A team of Chilean scientists has discovered in Antarctica about 20 unknown bacteria that are highly resistant to antibiotics, which could alter their resistance to other microorganisms, thus endangering global health.
Andres Marcoletta, an assistant professor in the Department of Biology at the University of Chile, made two trips to the Antarctic Peninsula and the South Shetland Islands between 2017 and 2019, along with researcher McGregor Vers and his assistant Alexis Gate.
Modern equipment for measuring shovels, sterile containers and environmental parameters sought to determine how resistant the microorganisms they lived there were to bacteria from other environments.
After collecting hundreds of local bacteria, about 20 were found to be completely unknown and possessing “hyper resistance” properties, Marcoletta explained to AFP.
To determine their incredible resistance, the scientists developed 12 samples and exposed them to various types of antibiotics used to treat infectious diseases and to metals with bactericidal properties such as copper, arsenic or cadmium.
“Practically no antibiotics have an effect on these bacteria. They have many anti-inflammatory properties.
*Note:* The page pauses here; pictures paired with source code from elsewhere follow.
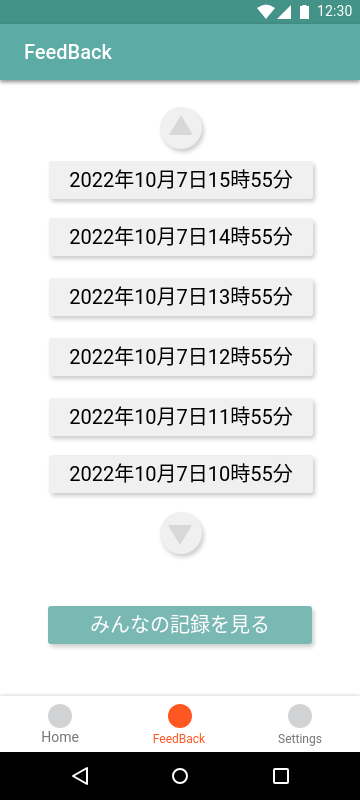
<!DOCTYPE html>
<html lang="ja">
<head>
<meta charset="utf-8">
<title>FeedBack</title>
<style>
:root {
  --status: #439389;
  --primary: #5caca5;
  --button: #7ab8b3;
  --card: #f0f0f0;
  --arrow: #d8d8d8;
  --tab-dot: #d1d2d4;
  --accent: #ff5722;
  --muted: #757575;
  --shadow: 2px 3px 4px rgba(0, 0, 0, .2);
}
* { box-sizing: border-box; margin: 0; padding: 0; }
html, body { width: 360px; height: 800px; overflow: hidden; }
body {
  display: flex;
  flex-direction: column;
  background: #fff;
  color: #000;
  font-family: Roboto, "Noto Sans CJK JP", sans-serif;
}
a { color: inherit; text-decoration: none; }
svg { display: block; }

.status-bar {
  flex: 0 0 24px;
  display: flex;
  justify-content: flex-end;
  background: var(--status);
  color: #fff;
}
.status-bar time {
  width: 43px;
  font-size: 14px;
  line-height: 23px;
  letter-spacing: .1px;
  white-space: nowrap;
}
.app-bar {
  flex: 0 0 56px;
  padding-left: 24px;
  background: var(--primary);
  color: #fff;
  box-shadow: 0 2px 4px rgba(0, 0, 0, .45);
}
.app-bar h1 { font-size: 20px; font-weight: 500; line-height: 56px; }

.content {
  flex: 1;
  display: flex;
  flex-direction: column;
  align-items: center;
  padding: 27px 0 0 2px;
}
.scroll {
  flex: none;
  width: 42px;
  height: 42px;
  border-radius: 50%;
  background: var(--card);
  box-shadow: var(--shadow);
}
.records {
  display: flex;
  flex-direction: column;
  gap: 22px;
  margin: 12px 0 19px;
  list-style: none;
}
.records a {
  display: block;
  width: 264px;
  height: 38px;
  border-radius: 3px;
  background: var(--card);
  box-shadow: var(--shadow);
  font-size: 20px;
  line-height: 39px;
  text-align: center;
  white-space: nowrap;
}
.records li:nth-child(2), .records li:last-child { margin-top: -3px; }
.all-records {
  width: 264px;
  height: 38px;
  margin: 52px 2px 0 0;
  border-radius: 3px;
  background: var(--button);
  box-shadow: var(--shadow);
  color: #fff;
  font-size: 20px;
  line-height: 38px;
  text-align: center;
}

.tabs {
  flex: 0 0 56px;
  display: grid;
  grid-template-columns: repeat(3, 1fr);
  background: #fff;
  box-shadow: 0 -1px 3px rgba(0, 0, 0, .14);
  color: var(--muted);
  font-size: 12px;
}
.tab {
  display: flex;
  flex-direction: column;
  align-items: center;
  padding-top: 8px;
  line-height: 20px;
}
.tab::before {
  content: "";
  width: 24px;
  height: 24px;
  border-radius: 50%;
  background: var(--tab-dot);
}
.tab span { padding-top: 1px; white-space: nowrap; }
.tab.home span { padding-top: 0; font-size: 14px; line-height: 18px; }
.tab.current { color: var(--accent); }
.tab.current::before { background: var(--accent); }
.tab.current span { padding: 1px 2px 0 0; }
.system-nav { flex: 0 0 48px; background: #000; }
</style>
</head>
<body>
<div class="status-bar">
  <svg width="60" height="24" fill="#fff" aria-hidden="true">
    <path d="M0 8Q9 1 18 8L9 19Z"/>
    <path d="M34 5V19H20Z"/>
    <path d="M43 6H45.500V5H49.500V6H52V19H43Z"/>
  </svg>
  <time>12:30</time>
</div>

<header class="app-bar"><h1>FeedBack</h1></header>

<main class="content">
  <a class="scroll" href="#" aria-label="上へ">
    <svg width="42" height="42" fill="var(--arrow)"><polygon points="21,8 33,28 9,28"/></svg>
  </a>
  <ul class="records">
    <li><a href="#">2022年10月7日15時55分</a></li>
    <li><a href="#">2022年10月7日14時55分</a></li>
    <li><a href="#">2022年10月7日13時55分</a></li>
    <li><a href="#">2022年10月7日12時55分</a></li>
    <li><a href="#">2022年10月7日11時55分</a></li>
    <li><a href="#">2022年10月7日10時55分</a></li>
  </ul>
  <a class="scroll" href="#" aria-label="下へ">
    <svg width="42" height="42" fill="var(--arrow)"><polygon points="8,13 32,13 20,33"/></svg>
  </a>
  <a class="all-records" href="#">みんなの記録を見る</a>
</main>

<nav class="tabs">
  <a class="tab home" href="#"><span>Home</span></a>
  <a class="tab current" href="#"><span>FeedBack</span></a>
  <a class="tab" href="#"><span>Settings</span></a>
</nav>

<div class="system-nav">
  <svg width="360" height="48" fill="none" stroke="#fff" stroke-width="2" stroke-linejoin="round" aria-hidden="true">
    <path d="M73 24L87 16V32Z"/>
    <circle cx="180" cy="24" r="7"/>
    <rect x="274" y="17" width="14" height="14" rx="1"/>
  </svg>
</div>
</body>
</html>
Perhaps this resistance helps in their natural environment to resist other toxic compounds,” Marcoleta said.
“Many of them (bacteria) are multifaceted to classic antibiotics or form a metabolite, which has antibiotic activity against some clinically interested bacteria,” said Dr. Varos.
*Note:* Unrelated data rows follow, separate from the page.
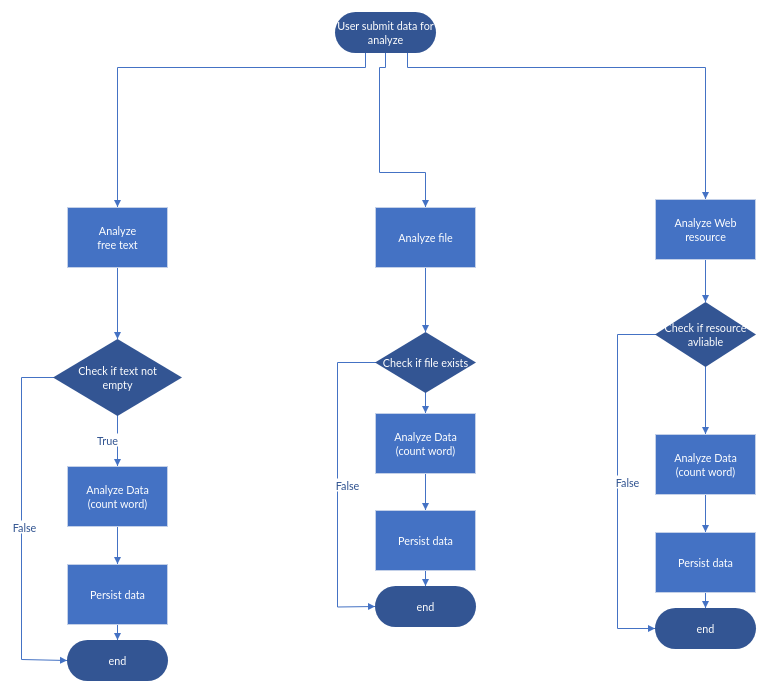
<!DOCTYPE html>
<html lang="en">
<head>
<meta charset="utf-8">
<title>Data analysis flowchart</title>
<style>
  :root {
    --paper: #ffffff;
    --process: #4472c4;
    --process-edge: #c3d0e8;
    --dark: #335593;
    --line: #4472c4;
    --label: #2f528f;
  }
  * { box-sizing: border-box; }
  html, body { margin: 0; overflow: hidden; background: var(--paper); }
  .flowchart {
    position: relative;
    width: 768px;
    height: 693px;
    overflow: hidden;
    background: var(--paper);
    font: 10.8px/14px Lato, "Open Sans", sans-serif;
  }
  .connectors { position: absolute; left: 0; top: 0; }
  .connectors path { fill: none; stroke: var(--line); stroke-width: 1; marker-end: url(#arrow); }
  .connectors marker path { fill: var(--line); stroke: none; marker-end: none; }
  .node {
    position: absolute;
    left: var(--x);
    top: var(--y);
    width: 101px;
    height: 61px;
    display: flex;
    align-items: center;
    justify-content: center;
    text-align: center;
    white-space: nowrap;
    color: var(--paper);
  }
  .process { background: var(--process); border: 1px solid var(--process-edge); }
  .terminal { height: 41px; border-radius: 21px; background: var(--dark); }
  .decision { isolation: isolate; }
  .decision::before {
    content: "";
    position: absolute;
    inset: 0;
    z-index: -1;
    background: var(--dark);
    clip-path: polygon(50% 0, 100% 50%, 50% 100%, 0 50%);
  }
  .decision.large { width: 129px; height: 77px; }
  .decision.tall { height: 65px; }
  .branch {
    position: absolute;
    left: var(--x);
    top: var(--y);
    transform: translate(-50%, -50%);
    padding: 0 1px;
    line-height: 13px;
    color: var(--label);
    background: var(--paper);
  }
</style>
</head>
<body>
<main class="flowchart">
  <svg class="connectors" width="768" height="693" viewBox="0 0 768 693" aria-hidden="true">
    <defs>
      <marker id="arrow" markerUnits="userSpaceOnUse" markerWidth="8" markerHeight="8" refX="7" refY="4" orient="auto">
        <path d="M0 0.5 L7 4 L0 7.5 Z"/>
      </marker>
    </defs>
    <g class="start-branches">
      <path d="M365.5 52V67.5H117.5V207"/>
      <path d="M385.5 52V67.5H379.5V172.5H425.5V207"/>
      <path d="M407.5 52V67.5H705.5V199"/>
    </g>
    <g class="free-text-flow">
      <path d="M117.5 267V339"/>
      <path d="M117.5 415V466"/>
      <path d="M117.5 526V564"/>
      <path d="M117.5 624V640"/>
      <path d="M54 377.5H21.5V659.5L67 660.5"/>
    </g>
    <g class="file-flow">
      <path d="M425.5 267V332"/>
      <path d="M425.5 392V413"/>
      <path d="M425.5 473V510"/>
      <path d="M425.5 570V586"/>
      <path d="M376 362.5H337.5V607L375 606.5"/>
    </g>
    <g class="web-flow">
      <path d="M705.5 259V302"/>
      <path d="M705.5 366V434"/>
      <path d="M705.5 494V532"/>
      <path d="M705.5 592V608"/>
      <path d="M656 334.5H617.5V628.5H655"/>
    </g>
  </svg>

  <div class="node terminal" style="--x:335px;--y:12px">User submit data for<br>analyze</div>

  <section aria-label="Free text">
    <div class="node process" style="--x:67px;--y:207px">Analyze<br>free text</div>
    <div class="node decision large" style="--x:53px;--y:339px">Check if text not<br>empty</div>
    <div class="node process" style="--x:67px;--y:466px">Analyze Data<br>(count word)</div>
    <div class="node process" style="--x:67px;--y:564px">Persist data</div>
    <div class="node terminal" style="--x:67px;--y:640px">end</div>
    <span class="branch" style="--x:107.5px;--y:439.5px">True</span>
    <span class="branch" style="--x:24.5px;--y:526.5px">False</span>
  </section>

  <section aria-label="File">
    <div class="node process" style="--x:375px;--y:207px">Analyze file</div>
    <div class="node decision" style="--x:375px;--y:332px">Check if file exists</div>
    <div class="node process" style="--x:375px;--y:413px">Analyze Data<br>(count word)</div>
    <div class="node process" style="--x:375px;--y:510px">Persist data</div>
    <div class="node terminal" style="--x:375px;--y:586px">end</div>
    <span class="branch" style="--x:347.5px;--y:484.5px">False</span>
  </section>

  <section aria-label="Web resource">
    <div class="node process" style="--x:655px;--y:199px">Analyze Web<br>resource</div>
    <div class="node decision tall" style="--x:655px;--y:302px">Check if resource<br>avliable</div>
    <div class="node process" style="--x:655px;--y:434px">Analyze Data<br>(count word)</div>
    <div class="node process" style="--x:655px;--y:532px">Persist data</div>
    <div class="node terminal" style="--x:655px;--y:608px">end</div>
    <span class="branch" style="--x:627.5px;--y:481.5px">False</span>
  </section>
</main>
</body>
</html>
Scientists are concerned about this new finding because “we are increasingly diagnosing infections caused by bacteria that are highly resistant to the substances available today to treat these infections,” Marcoletta said.
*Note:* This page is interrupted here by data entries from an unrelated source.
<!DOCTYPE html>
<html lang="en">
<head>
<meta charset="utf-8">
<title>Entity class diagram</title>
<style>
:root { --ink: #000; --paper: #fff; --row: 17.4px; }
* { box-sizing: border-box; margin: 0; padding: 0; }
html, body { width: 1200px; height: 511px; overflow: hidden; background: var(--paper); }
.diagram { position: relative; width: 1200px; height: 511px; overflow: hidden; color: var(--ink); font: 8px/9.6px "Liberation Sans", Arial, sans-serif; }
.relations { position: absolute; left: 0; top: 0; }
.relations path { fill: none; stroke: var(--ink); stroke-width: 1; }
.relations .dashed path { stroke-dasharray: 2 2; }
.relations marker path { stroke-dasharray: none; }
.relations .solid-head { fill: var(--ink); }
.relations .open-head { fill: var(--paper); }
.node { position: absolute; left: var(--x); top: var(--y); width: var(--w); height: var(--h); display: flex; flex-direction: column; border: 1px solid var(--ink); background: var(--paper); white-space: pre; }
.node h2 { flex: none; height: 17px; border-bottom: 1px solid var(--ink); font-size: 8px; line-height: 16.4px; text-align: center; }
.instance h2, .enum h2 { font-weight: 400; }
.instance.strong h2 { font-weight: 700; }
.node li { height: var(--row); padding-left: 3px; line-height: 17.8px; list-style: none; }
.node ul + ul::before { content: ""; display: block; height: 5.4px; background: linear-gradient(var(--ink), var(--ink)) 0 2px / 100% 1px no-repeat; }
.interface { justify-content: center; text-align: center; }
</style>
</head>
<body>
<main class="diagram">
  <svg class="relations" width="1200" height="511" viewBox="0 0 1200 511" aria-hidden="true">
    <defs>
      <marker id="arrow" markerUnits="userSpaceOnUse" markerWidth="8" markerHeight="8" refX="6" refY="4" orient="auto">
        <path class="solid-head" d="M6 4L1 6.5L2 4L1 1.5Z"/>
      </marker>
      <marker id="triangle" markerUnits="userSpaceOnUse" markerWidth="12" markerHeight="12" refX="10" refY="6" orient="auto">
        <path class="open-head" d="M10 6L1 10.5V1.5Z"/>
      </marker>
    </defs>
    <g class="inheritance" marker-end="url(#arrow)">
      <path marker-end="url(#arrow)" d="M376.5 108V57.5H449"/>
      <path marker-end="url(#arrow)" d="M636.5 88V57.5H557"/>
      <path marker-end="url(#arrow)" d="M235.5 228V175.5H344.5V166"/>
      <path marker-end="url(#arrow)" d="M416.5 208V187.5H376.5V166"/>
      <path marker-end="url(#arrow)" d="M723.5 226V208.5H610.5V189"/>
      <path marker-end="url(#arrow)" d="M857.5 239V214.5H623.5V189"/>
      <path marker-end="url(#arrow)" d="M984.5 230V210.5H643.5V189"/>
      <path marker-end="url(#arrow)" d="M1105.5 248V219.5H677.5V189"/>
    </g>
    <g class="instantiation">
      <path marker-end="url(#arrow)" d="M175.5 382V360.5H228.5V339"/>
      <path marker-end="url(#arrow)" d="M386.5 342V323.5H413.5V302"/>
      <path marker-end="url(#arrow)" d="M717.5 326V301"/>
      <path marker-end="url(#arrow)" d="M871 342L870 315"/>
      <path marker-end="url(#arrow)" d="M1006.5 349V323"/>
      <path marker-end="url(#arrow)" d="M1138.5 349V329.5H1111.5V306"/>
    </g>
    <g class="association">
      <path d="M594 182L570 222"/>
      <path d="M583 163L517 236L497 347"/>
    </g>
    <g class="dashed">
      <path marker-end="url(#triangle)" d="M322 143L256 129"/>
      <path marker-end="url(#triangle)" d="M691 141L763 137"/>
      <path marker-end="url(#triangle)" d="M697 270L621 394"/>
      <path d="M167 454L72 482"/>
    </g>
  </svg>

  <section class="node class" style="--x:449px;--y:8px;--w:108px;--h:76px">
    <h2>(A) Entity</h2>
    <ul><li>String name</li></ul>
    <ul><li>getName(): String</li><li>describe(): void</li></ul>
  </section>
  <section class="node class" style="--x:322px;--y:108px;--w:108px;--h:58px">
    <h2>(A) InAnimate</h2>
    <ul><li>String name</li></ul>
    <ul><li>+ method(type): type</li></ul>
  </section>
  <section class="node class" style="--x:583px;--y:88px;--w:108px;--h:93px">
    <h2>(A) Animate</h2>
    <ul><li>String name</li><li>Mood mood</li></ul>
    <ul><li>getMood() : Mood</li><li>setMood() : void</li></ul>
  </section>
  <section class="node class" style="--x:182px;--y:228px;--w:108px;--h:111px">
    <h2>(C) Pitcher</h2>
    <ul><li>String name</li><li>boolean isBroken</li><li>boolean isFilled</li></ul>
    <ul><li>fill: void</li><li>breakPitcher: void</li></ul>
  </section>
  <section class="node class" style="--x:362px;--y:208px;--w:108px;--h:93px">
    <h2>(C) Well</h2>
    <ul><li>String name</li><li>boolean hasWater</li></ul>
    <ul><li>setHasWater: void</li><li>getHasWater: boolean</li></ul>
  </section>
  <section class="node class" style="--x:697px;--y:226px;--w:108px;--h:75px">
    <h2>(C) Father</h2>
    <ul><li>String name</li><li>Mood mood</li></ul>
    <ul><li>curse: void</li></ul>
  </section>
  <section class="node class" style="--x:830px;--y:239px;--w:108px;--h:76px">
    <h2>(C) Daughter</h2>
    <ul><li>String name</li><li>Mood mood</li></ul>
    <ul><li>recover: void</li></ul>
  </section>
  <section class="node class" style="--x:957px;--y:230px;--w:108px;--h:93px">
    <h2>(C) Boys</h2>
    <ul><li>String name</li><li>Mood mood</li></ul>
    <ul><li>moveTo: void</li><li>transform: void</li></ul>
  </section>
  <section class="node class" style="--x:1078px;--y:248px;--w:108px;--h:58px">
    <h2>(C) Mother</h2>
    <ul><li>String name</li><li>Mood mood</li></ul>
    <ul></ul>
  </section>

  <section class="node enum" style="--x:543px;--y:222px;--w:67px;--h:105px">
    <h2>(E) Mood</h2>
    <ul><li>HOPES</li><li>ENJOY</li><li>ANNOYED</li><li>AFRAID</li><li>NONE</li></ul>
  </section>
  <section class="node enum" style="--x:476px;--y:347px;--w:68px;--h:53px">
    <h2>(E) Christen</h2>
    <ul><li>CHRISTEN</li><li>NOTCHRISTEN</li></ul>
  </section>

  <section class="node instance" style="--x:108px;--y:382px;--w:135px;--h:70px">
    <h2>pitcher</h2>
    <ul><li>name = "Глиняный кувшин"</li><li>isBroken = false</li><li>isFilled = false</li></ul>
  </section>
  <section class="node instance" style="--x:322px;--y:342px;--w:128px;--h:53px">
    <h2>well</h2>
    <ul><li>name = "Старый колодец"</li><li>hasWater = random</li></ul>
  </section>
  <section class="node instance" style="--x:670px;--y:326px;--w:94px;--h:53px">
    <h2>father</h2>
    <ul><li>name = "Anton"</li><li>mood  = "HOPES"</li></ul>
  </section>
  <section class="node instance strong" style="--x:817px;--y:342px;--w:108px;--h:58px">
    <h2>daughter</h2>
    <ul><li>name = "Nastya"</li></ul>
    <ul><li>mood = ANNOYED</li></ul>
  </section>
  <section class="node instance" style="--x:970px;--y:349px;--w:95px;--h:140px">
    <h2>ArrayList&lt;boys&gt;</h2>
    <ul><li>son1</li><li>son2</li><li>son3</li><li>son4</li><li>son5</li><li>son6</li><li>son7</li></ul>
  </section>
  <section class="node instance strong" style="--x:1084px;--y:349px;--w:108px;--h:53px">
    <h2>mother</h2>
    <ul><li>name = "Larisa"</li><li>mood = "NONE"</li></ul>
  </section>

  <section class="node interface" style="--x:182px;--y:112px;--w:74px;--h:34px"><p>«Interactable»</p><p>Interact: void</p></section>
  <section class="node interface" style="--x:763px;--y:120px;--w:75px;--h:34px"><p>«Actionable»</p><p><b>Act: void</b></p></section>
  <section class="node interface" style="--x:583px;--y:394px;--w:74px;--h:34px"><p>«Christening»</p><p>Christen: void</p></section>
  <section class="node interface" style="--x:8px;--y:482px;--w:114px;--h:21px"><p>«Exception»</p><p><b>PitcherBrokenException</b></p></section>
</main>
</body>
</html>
‘Superbug’ infections killed 1.2 million people in 2019, according to a study published in the January issue of the prestigious British Medical Journal. The Lancet.
Meanwhile, the WHO (World Health Organization) announced a global health crisis facing antimicrobial resistance and formed a task force to study alternative therapies.
“These antibodies to Antarctic bacteria can be acquired by pathogenic bacteria (causing disease), which can cause serious health problems worldwide,” the study said. The science of the total environment.
Among the bacteria of special interest are Pseudomonas in the soil of the Antarctic Peninsula and relatives of others living in urban areas, Marcoletta describes as the cause of serious diseases such as cystic fibrosis.
But how can these bacteria be harmful to humans?
“Fortunately, everything points to the fact that the so-called Pseudomonas aeruginosa is not pathogenic, but can act as a source of resistant genes and translate the pathogen relatively easily to Pseudomonas,” the study added.
In this case, he warns, “we will have a health problem because there will be new immune genes that contribute to this crisis of antibiotic resistance.”
Experts say that knowing the genes of these bacteria in Antarctica could help shape potential new antibiotics.
Bacteria and climate change
Scientists have begun a new study trying to determine how these bacteria could be transported from Antarctica to other parts of the world.
“The Antarctic Peninsula, which we continue to explore, is one of the most vulnerable areas to ice melting caused by climate change,” says Marcoletta.
Year after year and at breakneck speed, the soil dissolves, exposing reservoirs of resistant genes.
Researchers want to determine how this condition affects bacteria and whether their genetic information can be transmitted by plants or animals.